That last question hints at the controversy that surrounds childbirth in the United States. There are two major schools of thought about childbirth in this country. One camp, which includes the American Medical Association and the American Congress of Obstetricians and Gynecologists, holds that the best place for a woman to give birth is in a hospital with a doctor present. The other camp believes that women gave birth for centuries without hospitals or doctors, and that childbirth shouldn't be considered a medical procedure but rather a process controlled by the woman herself, with the assistance of a midwife or a doula. Midwives oversee the medical parts of the birth, including the actual delivery, while doulas provide constant emotional and physical support and comfort to the mom-to-be.

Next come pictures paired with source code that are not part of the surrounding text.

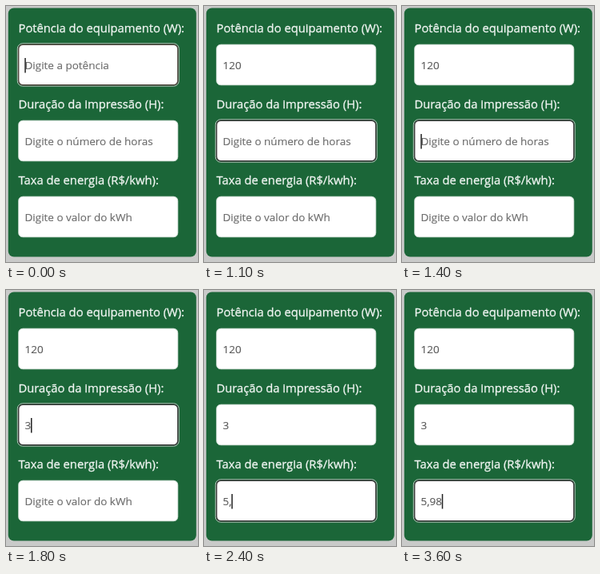
Animation of 240 by 320 pixels, one loop 3800 ms. Source, as an HTML page with a canvas:

```html
<!DOCTYPE html>
<html lang="pt-BR">
<head>
<meta charset="utf-8">
<title>Calculadora de energia</title>
<style>
  html, body { margin: 0; width: 100%; height: 100%; overflow: hidden; background: #c9cac9; }
  canvas { display: block; width: 240px; height: 320px; }
</style>
</head>
<body>
<canvas id="stage"></canvas>
<script>
const LOOP = 3800;
const FAMILY = '"Open Sans", "Noto Sans", sans-serif';
const LABEL_FONT = '14.75px ' + FAMILY;
const FIELD_FONT = '13.5px ' + FAMILY;
const PITCH = 95;

// Keys: [time in ms, typed text]; focus and caret: [from, to] spans.
const fields = [
  {
    label: 'Potência do equipamento (W):', hint: 'Digite a potência',
    keys: [[300, '1'], [500, '12'], [700, '120']],
    focus: [0, 1100], caret: [[0, 1100]], ring: '#51463f'
  },
  {
    label: 'Duração da impressão (H):', hint: 'Digite o número de horas',
    keys: [[1500, '3']],
    focus: [1100, 2000], caret: [[1300, 2000]], ring: '#393939'
  },
  {
    label: 'Taxa de energia (R$/kwh):', hint: 'Digite o valor do kWh',
    keys: [[2200, '5'], [2400, '5,'], [3200, '5,9'], [3500, '5,98']],
    focus: [2000, LOOP], caret: [[2100, 2900], [3200, LOOP]], ring: '#393939'
  }
];

const canvas = document.getElementById('stage');
const ctx = canvas.getContext('2d');
const scale = window.devicePixelRatio || 1;
canvas.width = 240 * scale;
canvas.height = 320 * scale;

const within = (t, [from, to]) => t >= from && t < to;

function box(x, y, w, h, r, color, line) {
  ctx.beginPath();
  ctx.roundRect(x, y, w, h, r);
  if (line) {
    ctx.strokeStyle = color;
    ctx.lineWidth = line;
    ctx.stroke();
  } else {
    ctx.fillStyle = color;
    ctx.fill();
  }
}

// A thin outline gives the text a little extra weight.
function write(text, x, y, font, color, weight) {
  ctx.font = font;
  ctx.fillStyle = ctx.strokeStyle = color;
  ctx.lineWidth = weight;
  ctx.fillText(text, x, y);
  ctx.strokeText(text, x, y);
}

function drawField(field, row, t) {
  const y = 48 + row * PITCH;
  const typed = field.keys.reduce((text, [at, value]) => t >= at ? value : text, '');

  write(field.label, 15.5, y - 15, LABEL_FONT, '#f0f5f2', 0.3);
  box(15.5, y, 199.5, 51, 5.5, '#fff');
  if (within(t, field.focus)) {
    box(14.3, y - 1.2, 201.9, 53.4, 6.5, '#b4c4ba', 1);
    box(15.7, y + 0.2, 199.1, 50.6, 5.5, field.ring, 1.4);
  } else {
    box(15.7, y + 0.2, 199.1, 50.6, 5.5, '#c3d5ca', 0.9);
  }
  write(typed || field.hint, 23.5, y + 31, FIELD_FONT, typed ? '#5c5c5c' : '#6c6c6c', 0.15);

  if (field.caret.some(span => within(t, span))) {
    const x = 23.5 + ctx.measureText(typed).width;
    ctx.fillStyle = '#222';
    ctx.fillRect(x - 0.2, y + 17, 1.5, 18.5);
  }
}

function draw(now) {
  const t = now % LOOP;
  ctx.setTransform(scale, 0, 0, scale, 0, 0);
  ctx.fillStyle = '#c9cac9';
  ctx.fillRect(0, 0, 240, 320);
  box(2.8, 2.5, 235, 311, 7, '#1b6638');
  fields.forEach((field, row) => drawField(field, row, t));
}

const start = performance.now();
function tick() {
  draw(performance.now() - start);
  requestAnimationFrame(tick);
}
tick();
</script>
</body>
</html>
```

For centuries, all births were attended by midwives and doulas, women who had learned their trade through decades of experience or through apprenticeships. In Europe, midwives and doulas still assist in the majority of births. In the U.S., however, midwives and doulas lost their status at the end of the 1800s, when doctors took over the job of childbirth. With knowledge about hygiene and the latest medical procedures, doctors had a better success rate of a childbirth that kept both mom and baby alive than the midwives did -- and they took to the press to make sure the country knew that. Medical interventions such as aesthesia, cesarean sections and episiotomies became commonplace.

But in recent decades, women have been embracing more natural ways to give birth. These women were influenced by second-wave feminists, who urged women to take control of their bodies, as well as books such as "Spiritual Midwifery" by Ina May Gaskin. "Spiritual Midwifery" was a widely read work that explained that birth would be better without a doctor or an epidural; by giving birth naturally, women were simply doing what their bodies had been made to do.

As a result, women began forgoing medication, giving birth at home and employing the services of midwives and doulas rather than shopping around for an obstetrician. So what exactly do midwives and doulas do? What's the difference between them? And why are they still so controversial?